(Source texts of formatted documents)
□ □ □

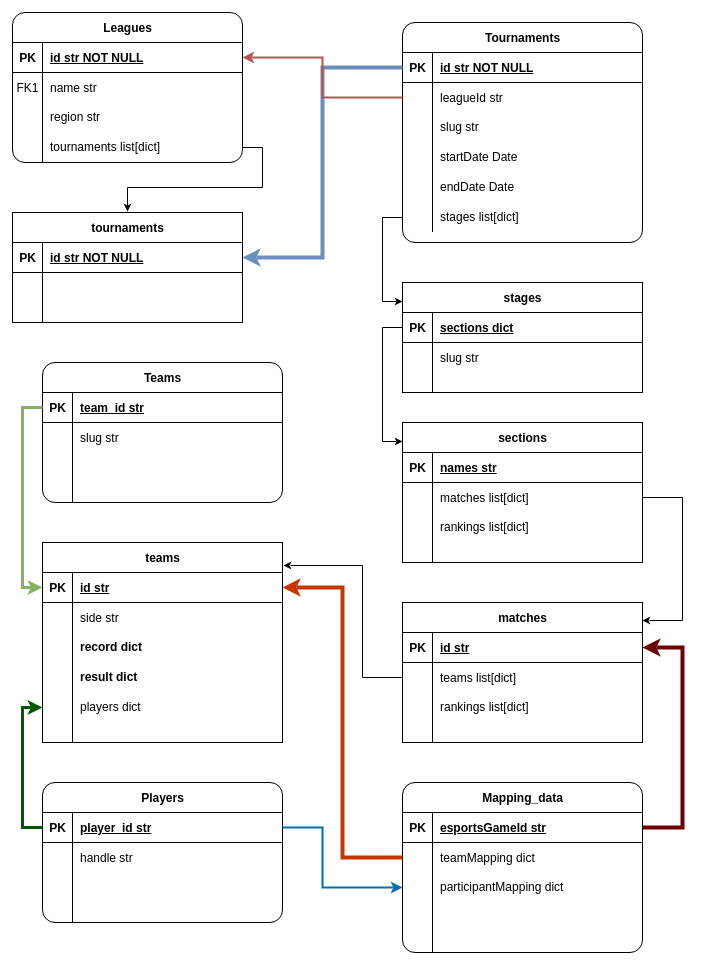
<!DOCTYPE html>
<html lang="en">
<head>
<meta charset="utf-8">
<title>Entity relationship diagram</title>
<style>
:root {
  --ink: #000;
  --paper: #fff;
  --league-link: #b85450;
  --tournament-link: #6c8ebf;
  --team-link: #82b366;
  --player-link: #005700;
  --participant-link: #006eaf;
  --team-map-link: #c73500;
  --game-link: #6f0000;
}
* { box-sizing: border-box; margin: 0; }
html, body { width: 705px; height: 965px; overflow: hidden; background: var(--paper); }
.diagram {
  position: relative; width: 705px; height: 965px;
  font: 12px/14px "Liberation Sans", Arial, sans-serif; color: var(--ink);
}
.entity {
  position: absolute; display: flex; flex-direction: column;
  width: 241px; border: 1px solid var(--ink);
  background: var(--paper); overflow: hidden;
}
.rounded { border-radius: 13px; }
.narrow { width: 231px; }
.entity h2 { flex: none; height: 29px; font-size: 12px; line-height: 30px; text-align: center; }
.row { flex: none; display: grid; grid-template-columns: 30px 1fr; height: 30px; line-height: 30px; white-space: nowrap; }
.primary { border-top: 1px solid var(--ink); border-bottom: 1px solid var(--ink); height: 31px; font-weight: bold; }
.primary + .row { height: 29px; }
.primary .field { text-decoration: underline; }
.rest { flex: 1; height: auto; }
.key { border-right: 1px solid var(--ink); text-align: center; }
.field { padding-left: 7px; }
.strong { font-weight: bold; }

#leagues { left: 12px; top: 12px; height: 151px; }
#league-tournaments { left: 12px; top: 212px; height: 111px; }
#tournaments { left: 402px; top: 22px; height: 221px; }
#stages { left: 402px; top: 282px; height: 111px; }
#sections { left: 402px; top: 422px; height: 141px; }
#matches { left: 402px; top: 602px; height: 141px; }
#mapping { left: 402px; top: 782px; height: 171px; }
#teams { left: 42px; top: 362px; height: 141px; }
#match-teams { left: 42px; top: 542px; height: 201px; }
#players { left: 42px; top: 782px; height: 141px; }

.links { position: absolute; left: 0; top: 0; }
.links path { fill: none; stroke: currentColor; }
.links use { fill: currentColor; }
</style>
</head>
<body>
<main class="diagram">

  <section class="entity rounded narrow" id="leagues">
    <h2>Leagues</h2>
    <div class="row primary"><span class="key">PK</span><span class="field">id str NOT NULL</span></div>
    <div class="row"><span class="key">FK1</span><span class="field">name str</span></div>
    <div class="row"><span class="key"></span><span class="field">region str</span></div>
    <div class="row"><span class="key"></span><span class="field">tournaments list[dict]</span></div>
  </section>

  <section class="entity narrow" id="league-tournaments">
    <h2>tournaments</h2>
    <div class="row primary"><span class="key">PK</span><span class="field">id str NOT NULL</span></div>
    <div class="row rest"><span class="key"></span></div>
  </section>

  <section class="entity rounded" id="tournaments">
    <h2>Tournaments</h2>
    <div class="row primary"><span class="key">PK</span><span class="field">id str NOT NULL</span></div>
    <div class="row"><span class="key"></span><span class="field">leagueId str</span></div>
    <div class="row"><span class="key"></span><span class="field">slug str</span></div>
    <div class="row"><span class="key"></span><span class="field">startDate Date</span></div>
    <div class="row"><span class="key"></span><span class="field">endDate Date</span></div>
    <div class="row"><span class="key"></span><span class="field">stages list[dict]</span></div>
  </section>

  <section class="entity" id="stages">
    <h2>stages</h2>
    <div class="row primary"><span class="key">PK</span><span class="field">sections dict</span></div>
    <div class="row"><span class="key"></span><span class="field">slug str</span></div>
    <div class="row rest"><span class="key"></span></div>
  </section>

  <section class="entity" id="sections">
    <h2>sections</h2>
    <div class="row primary"><span class="key">PK</span><span class="field">names str</span></div>
    <div class="row"><span class="key"></span><span class="field">matches list[dict]</span></div>
    <div class="row"><span class="key"></span><span class="field">rankings list[dict]</span></div>
    <div class="row rest"><span class="key"></span></div>
  </section>

  <section class="entity" id="matches">
    <h2>matches</h2>
    <div class="row primary"><span class="key">PK</span><span class="field">id str</span></div>
    <div class="row"><span class="key"></span><span class="field">teams list[dict]</span></div>
    <div class="row"><span class="key"></span><span class="field">rankings list[dict]</span></div>
    <div class="row rest"><span class="key"></span></div>
  </section>

  <section class="entity rounded" id="mapping">
    <h2>Mapping_data</h2>
    <div class="row primary"><span class="key">PK</span><span class="field">esportsGameId str</span></div>
    <div class="row"><span class="key"></span><span class="field">teamMapping dict</span></div>
    <div class="row"><span class="key"></span><span class="field">participantMapping dict</span></div>
    <div class="row rest"><span class="key"></span></div>
  </section>

  <section class="entity rounded" id="teams">
    <h2>Teams</h2>
    <div class="row primary"><span class="key">PK</span><span class="field">team_id str</span></div>
    <div class="row"><span class="key"></span><span class="field">slug str</span></div>
    <div class="row rest"><span class="key"></span></div>
  </section>

  <section class="entity" id="match-teams">
    <h2>teams</h2>
    <div class="row primary"><span class="key">PK</span><span class="field">id str</span></div>
    <div class="row"><span class="key"></span><span class="field">side str</span></div>
    <div class="row"><span class="key"></span><span class="field strong">record dict</span></div>
    <div class="row"><span class="key"></span><span class="field strong">result dict</span></div>
    <div class="row"><span class="key"></span><span class="field">players dict</span></div>
    <div class="row rest"><span class="key"></span></div>
  </section>

  <section class="entity rounded" id="players">
    <h2>Players</h2>
    <div class="row primary"><span class="key">PK</span><span class="field">player_id str</span></div>
    <div class="row"><span class="key"></span><span class="field">handle str</span></div>
    <div class="row rest"><span class="key"></span></div>
  </section>

  <svg class="links" width="705" height="965" viewBox="0 0 705 965" aria-hidden="true">
    <defs><polygon id="arrow" points="0,0 -8,-4 -6,0 -8,4"/></defs>
    <g transform="translate(.5 .5)">
      <g color="var(--ink)">
        <path d="M242 147H262V187H127V206"/><use href="#arrow" transform="translate(127 211) rotate(90)"/>
        <path d="M402 217H382V301H396"/><use href="#arrow" transform="translate(402 301)"/>
        <path d="M402 327H382V441H396"/><use href="#arrow" transform="translate(402 441)"/>
        <path d="M642 497H682V620H649"/><use href="#arrow" transform="translate(642 620) rotate(180)"/>
        <path d="M402 677H362V565H290"/><use href="#arrow" transform="translate(283 565) rotate(180)"/>
      </g>
      <g color="var(--tournament-link)" stroke-width="4">
        <path d="M402 67H322V257H256"/><use href="#arrow" transform="translate(242 257) rotate(180) scale(2.3)"/>
      </g>
      <g color="var(--league-link)" stroke-width="2">
        <path d="M402 97H322V57H251"/><use href="#arrow" transform="translate(242 57) rotate(180) scale(1.5)"/>
      </g>
      <g color="var(--team-link)" stroke-width="3">
        <path d="M42 407H22V587H31"/><use href="#arrow" transform="translate(42 587) scale(1.9)"/>
      </g>
      <g color="var(--player-link)" stroke-width="3">
        <path d="M42 827H22V707H31"/><use href="#arrow" transform="translate(42 707) scale(1.9)"/>
      </g>
      <g color="var(--participant-link)" stroke-width="2">
        <path d="M282 827H322V887H393"/><use href="#arrow" transform="translate(402 887) scale(1.5)"/>
      </g>
      <g color="var(--team-map-link)" stroke-width="4">
        <path d="M402 857H342V587H296"/><use href="#arrow" transform="translate(282 587) rotate(180) scale(2.3)"/>
      </g>
      <g color="var(--game-link)" stroke-width="4">
        <path d="M642 827H682V647H656"/><use href="#arrow" transform="translate(642 647) rotate(180) scale(2.3)"/>
      </g>
    </g>
  </svg>
</main>
</body>
</html>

□ □ □

◆ Work item
The data above should be restated exactly, with its images dropped.

◆ Answer to this problem
<!DOCTYPE html>
<html lang="en">
<head>
<meta charset="utf-8">
<title>Entity relationship diagram</title>
<style>
:root {
  --ink: #000;
  --paper: #fff;
  --league-link: #b85450;
  --tournament-link: #6c8ebf;
  --team-link: #82b366;
  --player-link: #005700;
  --participant-link: #006eaf;
  --team-map-link: #c73500;
  --game-link: #6f0000;
}
* { box-sizing: border-box; margin: 0; }
html, body { width: 705px; height: 965px; overflow: hidden; background: var(--paper); }
.diagram {
  position: relative; width: 705px; height: 965px;
  font: 12px/14px "Liberation Sans", Arial, sans-serif; color: var(--ink);
}
.entity {
  position: absolute; display: flex; flex-direction: column;
  width: 241px; border: 1px solid var(--ink);
  background: var(--paper); overflow: hidden;
}
.rounded { border-radius: 13px; }
.narrow { width: 231px; }
.entity h2 { flex: none; height: 29px; font-size: 12px; line-height: 30px; text-align: center; }
.row { flex: none; display: grid; grid-template-columns: 30px 1fr; height: 30px; line-height: 30px; white-space: nowrap; }
.primary { border-top: 1px solid var(--ink); border-bottom: 1px solid var(--ink); height: 31px; font-weight: bold; }
.primary + .row { height: 29px; }
.primary .field { text-decoration: underline; }
.rest { flex: 1; height: auto; }
.key { border-right: 1px solid var(--ink); text-align: center; }
.field { padding-left: 7px; }
.strong { font-weight: bold; }

#leagues { left: 12px; top: 12px; height: 151px; }
#league-tournaments { left: 12px; top: 212px; height: 111px; }
#tournaments { left: 402px; top: 22px; height: 221px; }
#stages { left: 402px; top: 282px; height: 111px; }
#sections { left: 402px; top: 422px; height: 141px; }
#matches { left: 402px; top: 602px; height: 141px; }
#mapping { left: 402px; top: 782px; height: 171px; }
#teams { left: 42px; top: 362px; height: 141px; }
#match-teams { left: 42px; top: 542px; height: 201px; }
#players { left: 42px; top: 782px; height: 141px; }

.links { position: absolute; left: 0; top: 0; }
.links path { fill: none; stroke: currentColor; }
.links use { fill: currentColor; }
</style>
</head>
<body>
<main class="diagram">

  <section class="entity rounded narrow" id="leagues">
    <h2>Leagues</h2>
    <div class="row primary"><span class="key">PK</span><span class="field">id str NOT NULL</span></div>
    <div class="row"><span class="key">FK1</span><span class="field">name str</span></div>
    <div class="row"><span class="key"></span><span class="field">region str</span></div>
    <div class="row"><span class="key"></span><span class="field">tournaments list[dict]</span></div>
  </section>

  <section class="entity narrow" id="league-tournaments">
    <h2>tournaments</h2>
    <div class="row primary"><span class="key">PK</span><span class="field">id str NOT NULL</span></div>
    <div class="row rest"><span class="key"></span></div>
  </section>

  <section class="entity rounded" id="tournaments">
    <h2>Tournaments</h2>
    <div class="row primary"><span class="key">PK</span><span class="field">id str NOT NULL</span></div>
    <div class="row"><span class="key"></span><span class="field">leagueId str</span></div>
    <div class="row"><span class="key"></span><span class="field">slug str</span></div>
    <div class="row"><span class="key"></span><span class="field">startDate Date</span></div>
    <div class="row"><span class="key"></span><span class="field">endDate Date</span></div>
    <div class="row"><span class="key"></span><span class="field">stages list[dict]</span></div>
  </section>

  <section class="entity" id="stages">
    <h2>stages</h2>
    <div class="row primary"><span class="key">PK</span><span class="field">sections dict</span></div>
    <div class="row"><span class="key"></span><span class="field">slug str</span></div>
    <div class="row rest"><span class="key"></span></div>
  </section>

  <section class="entity" id="sections">
    <h2>sections</h2>
    <div class="row primary"><span class="key">PK</span><span class="field">names str</span></div>
    <div class="row"><span class="key"></span><span class="field">matches list[dict]</span></div>
    <div class="row"><span class="key"></span><span class="field">rankings list[dict]</span></div>
    <div class="row rest"><span class="key"></span></div>
  </section>

  <section class="entity" id="matches">
    <h2>matches</h2>
    <div class="row primary"><span class="key">PK</span><span class="field">id str</span></div>
    <div class="row"><span class="key"></span><span class="field">teams list[dict]</span></div>
    <div class="row"><span class="key"></span><span class="field">rankings list[dict]</span></div>
    <div class="row rest"><span class="key"></span></div>
  </section>

  <section class="entity rounded" id="mapping">
    <h2>Mapping_data</h2>
    <div class="row primary"><span class="key">PK</span><span class="field">esportsGameId str</span></div>
    <div class="row"><span class="key"></span><span class="field">teamMapping dict</span></div>
    <div class="row"><span class="key"></span><span class="field">participantMapping dict</span></div>
    <div class="row rest"><span class="key"></span></div>
  </section>

  <section class="entity rounded" id="teams">
    <h2>Teams</h2>
    <div class="row primary"><span class="key">PK</span><span class="field">team_id str</span></div>
    <div class="row"><span class="key"></span><span class="field">slug str</span></div>
    <div class="row rest"><span class="key"></span></div>
  </section>

  <section class="entity" id="match-teams">
    <h2>teams</h2>
    <div class="row primary"><span class="key">PK</span><span class="field">id str</span></div>
    <div class="row"><span class="key"></span><span class="field">side str</span></div>
    <div class="row"><span class="key"></span><span class="field strong">record dict</span></div>
    <div class="row"><span class="key"></span><span class="field strong">result dict</span></div>
    <div class="row"><span class="key"></span><span class="field">players dict</span></div>
    <div class="row rest"><span class="key"></span></div>
  </section>

  <section class="entity rounded" id="players">
    <h2>Players</h2>
    <div class="row primary"><span class="key">PK</span><span class="field">player_id str</span></div>
    <div class="row"><span class="key"></span><span class="field">handle str</span></div>
    <div class="row rest"><span class="key"></span></div>
  </section>

  <svg class="links" width="705" height="965" viewBox="0 0 705 965" aria-hidden="true">
    <defs><polygon id="arrow" points="0,0 -8,-4 -6,0 -8,4"/></defs>
    <g transform="translate(.5 .5)">
      <g color="var(--ink)">
        <path d="M242 147H262V187H127V206"/><use href="#arrow" transform="translate(127 211) rotate(90)"/>
        <path d="M402 217H382V301H396"/><use href="#arrow" transform="translate(402 301)"/>
        <path d="M402 327H382V441H396"/><use href="#arrow" transform="translate(402 441)"/>
        <path d="M642 497H682V620H649"/><use href="#arrow" transform="translate(642 620) rotate(180)"/>
        <path d="M402 677H362V565H290"/><use href="#arrow" transform="translate(283 565) rotate(180)"/>
      </g>
      <g color="var(--tournament-link)" stroke-width="4">
        <path d="M402 67H322V257H256"/><use href="#arrow" transform="translate(242 257) rotate(180) scale(2.3)"/>
      </g>
      <g color="var(--league-link)" stroke-width="2">
        <path d="M402 97H322V57H251"/><use href="#arrow" transform="translate(242 57) rotate(180) scale(1.5)"/>
      </g>
      <g color="var(--team-link)" stroke-width="3">
        <path d="M42 407H22V587H31"/><use href="#arrow" transform="translate(42 587) scale(1.9)"/>
      </g>
      <g color="var(--player-link)" stroke-width="3">
        <path d="M42 827H22V707H31"/><use href="#arrow" transform="translate(42 707) scale(1.9)"/>
      </g>
      <g color="var(--participant-link)" stroke-width="2">
        <path d="M282 827H322V887H393"/><use href="#arrow" transform="translate(402 887) scale(1.5)"/>
      </g>
      <g color="var(--team-map-link)" stroke-width="4">
        <path d="M402 857H342V587H296"/><use href="#arrow" transform="translate(282 587) rotate(180) scale(2.3)"/>
      </g>
      <g color="var(--game-link)" stroke-width="4">
        <path d="M642 827H682V647H656"/><use href="#arrow" transform="translate(642 647) rotate(180) scale(2.3)"/>
      </g>
    </g>
  </svg>
</main>
</body>
</html>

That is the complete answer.